▸ **PROBLEM STATEMENT**
Copy every record exactly, and keep the pictures out.

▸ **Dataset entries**
_____

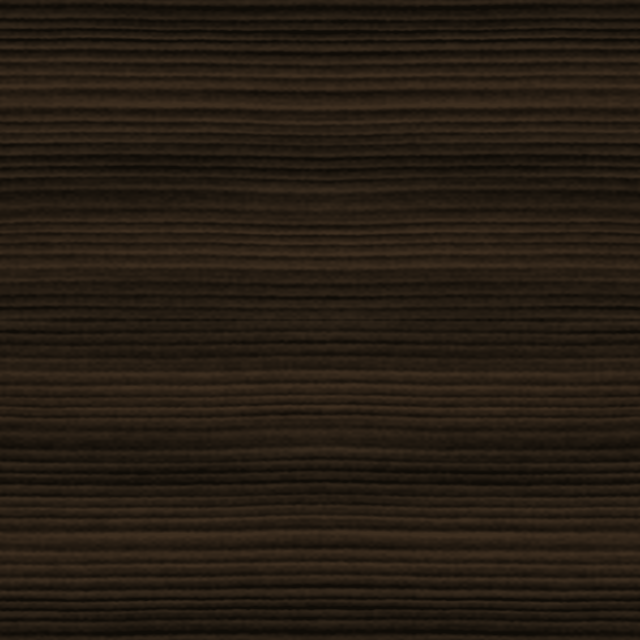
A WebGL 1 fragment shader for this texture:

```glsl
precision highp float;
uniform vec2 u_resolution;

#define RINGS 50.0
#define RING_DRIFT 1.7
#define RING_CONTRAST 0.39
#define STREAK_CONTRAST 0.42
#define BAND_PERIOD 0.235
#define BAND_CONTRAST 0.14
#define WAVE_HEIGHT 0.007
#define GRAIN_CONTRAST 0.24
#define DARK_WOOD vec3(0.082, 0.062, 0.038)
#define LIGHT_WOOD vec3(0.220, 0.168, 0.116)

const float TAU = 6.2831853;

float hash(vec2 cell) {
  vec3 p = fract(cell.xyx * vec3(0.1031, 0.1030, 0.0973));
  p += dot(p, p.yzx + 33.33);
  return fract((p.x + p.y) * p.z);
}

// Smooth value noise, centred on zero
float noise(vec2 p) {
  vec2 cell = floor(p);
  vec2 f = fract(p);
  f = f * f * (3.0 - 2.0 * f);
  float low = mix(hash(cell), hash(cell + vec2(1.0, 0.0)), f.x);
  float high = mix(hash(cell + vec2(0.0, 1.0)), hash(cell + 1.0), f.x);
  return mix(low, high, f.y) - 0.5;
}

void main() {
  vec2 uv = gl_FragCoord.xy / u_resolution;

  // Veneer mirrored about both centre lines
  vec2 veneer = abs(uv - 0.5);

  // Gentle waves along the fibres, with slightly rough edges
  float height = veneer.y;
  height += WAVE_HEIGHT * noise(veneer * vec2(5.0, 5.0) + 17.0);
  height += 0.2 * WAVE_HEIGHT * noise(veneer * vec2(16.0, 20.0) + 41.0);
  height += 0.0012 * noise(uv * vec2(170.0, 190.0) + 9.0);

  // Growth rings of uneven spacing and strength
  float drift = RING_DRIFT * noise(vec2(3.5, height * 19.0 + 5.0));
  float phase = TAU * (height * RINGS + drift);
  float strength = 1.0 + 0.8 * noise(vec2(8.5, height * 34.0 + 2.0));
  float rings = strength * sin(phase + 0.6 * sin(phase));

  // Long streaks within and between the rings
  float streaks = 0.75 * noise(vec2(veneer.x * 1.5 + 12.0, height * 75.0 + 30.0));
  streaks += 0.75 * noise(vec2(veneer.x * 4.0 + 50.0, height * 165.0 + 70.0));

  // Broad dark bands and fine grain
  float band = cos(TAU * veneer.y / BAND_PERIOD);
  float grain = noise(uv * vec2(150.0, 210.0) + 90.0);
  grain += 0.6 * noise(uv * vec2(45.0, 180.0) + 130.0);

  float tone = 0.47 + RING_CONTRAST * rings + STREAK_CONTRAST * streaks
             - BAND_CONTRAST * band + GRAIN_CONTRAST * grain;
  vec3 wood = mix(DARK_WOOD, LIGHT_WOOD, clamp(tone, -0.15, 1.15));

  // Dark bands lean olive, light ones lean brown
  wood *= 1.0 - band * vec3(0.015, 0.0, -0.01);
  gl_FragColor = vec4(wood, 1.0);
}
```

_____

▸ **RESPONSE TO THIS TASK**
A WebGL 1 fragment shader for this texture:

```glsl
precision highp float;
uniform vec2 u_resolution;

#define RINGS 50.0
#define RING_DRIFT 1.7
#define RING_CONTRAST 0.39
#define STREAK_CONTRAST 0.42
#define BAND_PERIOD 0.235
#define BAND_CONTRAST 0.14
#define WAVE_HEIGHT 0.007
#define GRAIN_CONTRAST 0.24
#define DARK_WOOD vec3(0.082, 0.062, 0.038)
#define LIGHT_WOOD vec3(0.220, 0.168, 0.116)

const float TAU = 6.2831853;

float hash(vec2 cell) {
  vec3 p = fract(cell.xyx * vec3(0.1031, 0.1030, 0.0973));
  p += dot(p, p.yzx + 33.33);
  return fract((p.x + p.y) * p.z);
}

// Smooth value noise, centred on zero
float noise(vec2 p) {
  vec2 cell = floor(p);
  vec2 f = fract(p);
  f = f * f * (3.0 - 2.0 * f);
  float low = mix(hash(cell), hash(cell + vec2(1.0, 0.0)), f.x);
  float high = mix(hash(cell + vec2(0.0, 1.0)), hash(cell + 1.0), f.x);
  return mix(low, high, f.y) - 0.5;
}

void main() {
  vec2 uv = gl_FragCoord.xy / u_resolution;

  // Veneer mirrored about both centre lines
  vec2 veneer = abs(uv - 0.5);

  // Gentle waves along the fibres, with slightly rough edges
  float height = veneer.y;
  height += WAVE_HEIGHT * noise(veneer * vec2(5.0, 5.0) + 17.0);
  height += 0.2 * WAVE_HEIGHT * noise(veneer * vec2(16.0, 20.0) + 41.0);
  height += 0.0012 * noise(uv * vec2(170.0, 190.0) + 9.0);

  // Growth rings of uneven spacing and strength
  float drift = RING_DRIFT * noise(vec2(3.5, height * 19.0 + 5.0));
  float phase = TAU * (height * RINGS + drift);
  float strength = 1.0 + 0.8 * noise(vec2(8.5, height * 34.0 + 2.0));
  float rings = strength * sin(phase + 0.6 * sin(phase));

  // Long streaks within and between the rings
  float streaks = 0.75 * noise(vec2(veneer.x * 1.5 + 12.0, height * 75.0 + 30.0));
  streaks += 0.75 * noise(vec2(veneer.x * 4.0 + 50.0, height * 165.0 + 70.0));

  // Broad dark bands and fine grain
  float band = cos(TAU * veneer.y / BAND_PERIOD);
  float grain = noise(uv * vec2(150.0, 210.0) + 90.0);
  grain += 0.6 * noise(uv * vec2(45.0, 180.0) + 130.0);

  float tone = 0.47 + RING_CONTRAST * rings + STREAK_CONTRAST * streaks
             - BAND_CONTRAST * band + GRAIN_CONTRAST * grain;
  vec3 wood = mix(DARK_WOOD, LIGHT_WOOD, clamp(tone, -0.15, 1.15));

  // Dark bands lean olive, light ones lean brown
  wood *= 1.0 - band * vec3(0.015, 0.0, -0.01);
  gl_FragColor = vec4(wood, 1.0);
}
```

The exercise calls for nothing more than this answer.